**What the task requires**.
Please copy every record below exactly, but leave the pictures out.

**Available data**.
—————

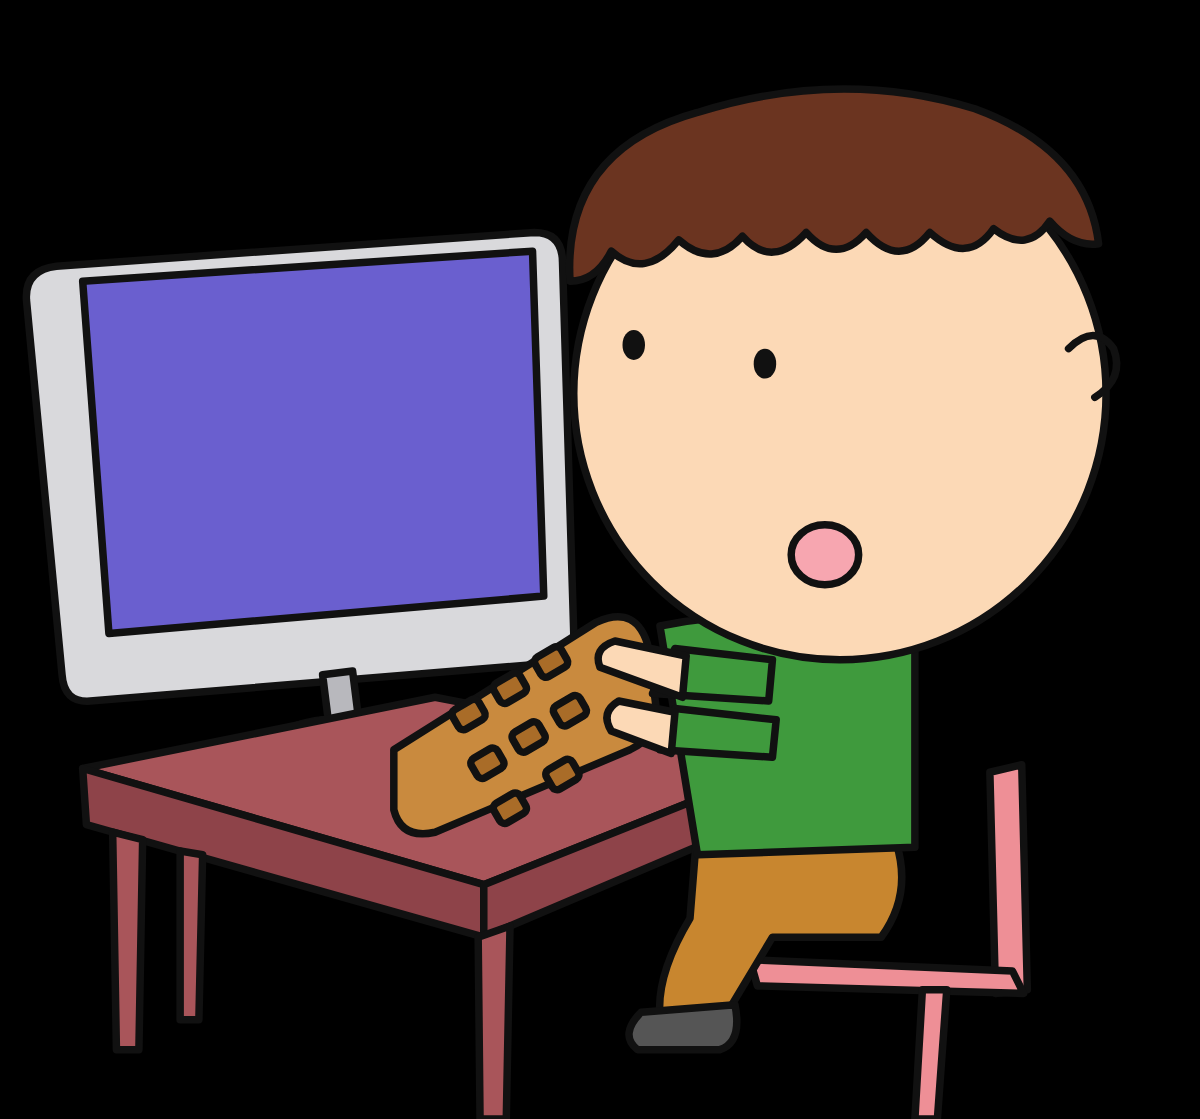
<!DOCTYPE html>
<html lang="en">
<head>
<meta charset="utf-8">
<title>Boy at the Computer</title>
<style>
  :root {
    --backdrop: #000000;
    --ink: #111111;
    --bezel: #d9d9dc;
    --bezel-shade: #b8b8bd;
    --screen: #6a5fcf;
    --desk-top: #a9555a;
    --desk-edge: #8e4349;
    --keyboard: #c98a3e;
    --keyboard-key: #a96c28;
    --skin: #fcd9b6;
    --hair: #6b3420;
    --mouth: #f7a6b0;
    --shirt: #3f9a3d;
    --trousers: #c8862f;
    --shoe: #555555;
    --chair: #ee8f96;
  }
  html, body {
    margin: 0;
    width: 1200px;
    height: 1119px;
    overflow: hidden;
    background: var(--backdrop);
  }
  .scene { display: block; width: 1200px; height: 1119px; }
  .line { stroke: var(--ink); stroke-width: 4; stroke-linejoin: round; stroke-linecap: round; }
</style>
</head>
<body>
<svg class="scene" viewBox="0 0 640 597" xmlns="http://www.w3.org/2000/svg" role="img" aria-label="A cartoon boy typing on a keyboard at a desk with a computer monitor">
  <defs>
    <rect id="key" width="16" height="12" rx="3" fill="var(--keyboard-key)" class="line" stroke-width="2.5"/>
  </defs>

  <g id="chair">
    <path class="line" fill="var(--chair)" d="M528 412 L545 408 L548 528 L531 530 Z"/>
    <path class="line" fill="var(--chair)" d="M400 512 L540 518 L546 530 L404 526 Z"/>
    <path class="line" fill="var(--chair)" d="M492 528 L505 528 L500 597 L488 597 Z"/>
  </g>

  <g id="monitor">
    <path class="line" fill="var(--bezel)" d="M30 142 L285 124 Q300 124 300 140 L306 338 Q306 352 292 354 L48 374 Q34 375 33 360 L14 160 Q13 144 30 142 Z"/>
    <path class="line" fill="var(--screen)" d="M44 150 L284 134 L290 318 L58 338 Z"/>
    <path class="line" fill="var(--bezel-shade)" d="M172 360 L188 358 L192 390 L176 392 Z"/>
    <ellipse class="line" fill="var(--bezel)" cx="188" cy="392" rx="36" ry="9"/>
  </g>

  <g id="desk">
    <path class="line" fill="var(--desk-top)" d="M44 410 L232 372 L418 408 L258 472 Z"/>
    <path class="line" fill="var(--desk-edge)" d="M44 410 L258 472 L258 500 L46 440 Z"/>
    <path class="line" fill="var(--desk-edge)" d="M258 472 L418 408 L418 432 L258 500 Z"/>
    <path class="line" fill="var(--desk-top)" d="M60 444 L76 448 L74 560 L62 560 Z"/>
    <path class="line" fill="var(--desk-top)" d="M96 454 L108 456 L106 544 L96 544 Z"/>
    <path class="line" fill="var(--desk-top)" d="M255 500 L272 494 L270 597 L256 597 Z"/>
  </g>

  <g id="boy">
    <path class="line" fill="var(--trousers)" d="M372 440 L470 432 Q492 470 470 500 L412 500 L388 540 L352 542 Q350 520 368 490 Z"/>
    <path class="line" fill="var(--shoe)" d="M342 540 L392 536 Q396 556 384 560 L340 560 Q330 552 342 540 Z"/>
    <path class="line" fill="var(--shirt)" d="M352 334 Q420 320 488 344 L488 452 L372 456 Z"/>

    <g id="keyboard">
      <path class="line" fill="var(--keyboard)" d="M210 400 L318 332 Q340 322 346 346 L350 378 Q352 392 336 400 L232 444 Q214 448 210 432 Z"/>
      <use href="#key" transform="translate(240 380) rotate(-30)"/>
      <use href="#key" transform="translate(262 366) rotate(-30)"/>
      <use href="#key" transform="translate(284 352) rotate(-30)"/>
      <use href="#key" transform="translate(250 406) rotate(-30)"/>
      <use href="#key" transform="translate(272 392) rotate(-30)"/>
      <use href="#key" transform="translate(294 378) rotate(-30)"/>
      <use href="#key" transform="translate(262 430) rotate(-30)"/>
      <use href="#key" transform="translate(290 412) rotate(-30)"/>
    </g>

    <path class="line" fill="var(--shirt)" d="M360 346 L412 352 L410 374 L348 370 Z"/>
    <path class="line" fill="var(--shirt)" d="M360 378 L414 384 L412 404 L352 400 Z"/>
    <path class="line" fill="var(--skin)" d="M328 342 Q316 346 320 356 L364 372 L366 350 Z"/>
    <path class="line" fill="var(--skin)" d="M330 374 Q320 380 326 390 L358 402 L360 380 Z"/>

    <circle class="line" fill="var(--skin)" cx="448" cy="210" r="142"/>
    <path class="line" fill="var(--hair)" d="M304 150 Q300 80 372 60 Q448 36 520 58 Q580 80 586 130 Q572 132 560 118 Q548 136 530 122 Q516 142 496 124 Q480 144 462 124 Q446 142 430 124 Q412 144 396 126 Q380 144 362 128 Q344 150 326 134 Q318 150 304 150 Z"/>
    <path class="line" fill="none" d="M570 186 Q584 172 594 186 Q600 202 584 212"/>
    <ellipse fill="var(--ink)" cx="338" cy="184" rx="6" ry="8"/>
    <ellipse fill="var(--ink)" cx="408" cy="194" rx="6" ry="8"/>
    <ellipse class="line" fill="var(--mouth)" cx="440" cy="296" rx="18" ry="16"/>
  </g>
</svg>
</body>
</html>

—————

**Solution to the exercise**.
<!DOCTYPE html>
<html lang="en">
<head>
<meta charset="utf-8">
<title>Boy at the Computer</title>
<style>
  :root {
    --backdrop: #000000;
    --ink: #111111;
    --bezel: #d9d9dc;
    --bezel-shade: #b8b8bd;
    --screen: #6a5fcf;
    --desk-top: #a9555a;
    --desk-edge: #8e4349;
    --keyboard: #c98a3e;
    --keyboard-key: #a96c28;
    --skin: #fcd9b6;
    --hair: #6b3420;
    --mouth: #f7a6b0;
    --shirt: #3f9a3d;
    --trousers: #c8862f;
    --shoe: #555555;
    --chair: #ee8f96;
  }
  html, body {
    margin: 0;
    width: 1200px;
    height: 1119px;
    overflow: hidden;
    background: var(--backdrop);
  }
  .scene { display: block; width: 1200px; height: 1119px; }
  .line { stroke: var(--ink); stroke-width: 4; stroke-linejoin: round; stroke-linecap: round; }
</style>
</head>
<body>
<svg class="scene" viewBox="0 0 640 597" xmlns="http://www.w3.org/2000/svg" role="img" aria-label="A cartoon boy typing on a keyboard at a desk with a computer monitor">
  <defs>
    <rect id="key" width="16" height="12" rx="3" fill="var(--keyboard-key)" class="line" stroke-width="2.5"/>
  </defs>

  <g id="chair">
    <path class="line" fill="var(--chair)" d="M528 412 L545 408 L548 528 L531 530 Z"/>
    <path class="line" fill="var(--chair)" d="M400 512 L540 518 L546 530 L404 526 Z"/>
    <path class="line" fill="var(--chair)" d="M492 528 L505 528 L500 597 L488 597 Z"/>
  </g>

  <g id="monitor">
    <path class="line" fill="var(--bezel)" d="M30 142 L285 124 Q300 124 300 140 L306 338 Q306 352 292 354 L48 374 Q34 375 33 360 L14 160 Q13 144 30 142 Z"/>
    <path class="line" fill="var(--screen)" d="M44 150 L284 134 L290 318 L58 338 Z"/>
    <path class="line" fill="var(--bezel-shade)" d="M172 360 L188 358 L192 390 L176 392 Z"/>
    <ellipse class="line" fill="var(--bezel)" cx="188" cy="392" rx="36" ry="9"/>
  </g>

  <g id="desk">
    <path class="line" fill="var(--desk-top)" d="M44 410 L232 372 L418 408 L258 472 Z"/>
    <path class="line" fill="var(--desk-edge)" d="M44 410 L258 472 L258 500 L46 440 Z"/>
    <path class="line" fill="var(--desk-edge)" d="M258 472 L418 408 L418 432 L258 500 Z"/>
    <path class="line" fill="var(--desk-top)" d="M60 444 L76 448 L74 560 L62 560 Z"/>
    <path class="line" fill="var(--desk-top)" d="M96 454 L108 456 L106 544 L96 544 Z"/>
    <path class="line" fill="var(--desk-top)" d="M255 500 L272 494 L270 597 L256 597 Z"/>
  </g>

  <g id="boy">
    <path class="line" fill="var(--trousers)" d="M372 440 L470 432 Q492 470 470 500 L412 500 L388 540 L352 542 Q350 520 368 490 Z"/>
    <path class="line" fill="var(--shoe)" d="M342 540 L392 536 Q396 556 384 560 L340 560 Q330 552 342 540 Z"/>
    <path class="line" fill="var(--shirt)" d="M352 334 Q420 320 488 344 L488 452 L372 456 Z"/>

    <g id="keyboard">
      <path class="line" fill="var(--keyboard)" d="M210 400 L318 332 Q340 322 346 346 L350 378 Q352 392 336 400 L232 444 Q214 448 210 432 Z"/>
      <use href="#key" transform="translate(240 380) rotate(-30)"/>
      <use href="#key" transform="translate(262 366) rotate(-30)"/>
      <use href="#key" transform="translate(284 352) rotate(-30)"/>
      <use href="#key" transform="translate(250 406) rotate(-30)"/>
      <use href="#key" transform="translate(272 392) rotate(-30)"/>
      <use href="#key" transform="translate(294 378) rotate(-30)"/>
      <use href="#key" transform="translate(262 430) rotate(-30)"/>
      <use href="#key" transform="translate(290 412) rotate(-30)"/>
    </g>

    <path class="line" fill="var(--shirt)" d="M360 346 L412 352 L410 374 L348 370 Z"/>
    <path class="line" fill="var(--shirt)" d="M360 378 L414 384 L412 404 L352 400 Z"/>
    <path class="line" fill="var(--skin)" d="M328 342 Q316 346 320 356 L364 372 L366 350 Z"/>
    <path class="line" fill="var(--skin)" d="M330 374 Q320 380 326 390 L358 402 L360 380 Z"/>

    <circle class="line" fill="var(--skin)" cx="448" cy="210" r="142"/>
    <path class="line" fill="var(--hair)" d="M304 150 Q300 80 372 60 Q448 36 520 58 Q580 80 586 130 Q572 132 560 118 Q548 136 530 122 Q516 142 496 124 Q480 144 462 124 Q446 142 430 124 Q412 144 396 126 Q380 144 362 128 Q344 150 326 134 Q318 150 304 150 Z"/>
    <path class="line" fill="none" d="M570 186 Q584 172 594 186 Q600 202 584 212"/>
    <ellipse fill="var(--ink)" cx="338" cy="184" rx="6" ry="8"/>
    <ellipse fill="var(--ink)" cx="408" cy="194" rx="6" ry="8"/>
    <ellipse class="line" fill="var(--mouth)" cx="440" cy="296" rx="18" ry="16"/>
  </g>
</svg>
</body>
</html>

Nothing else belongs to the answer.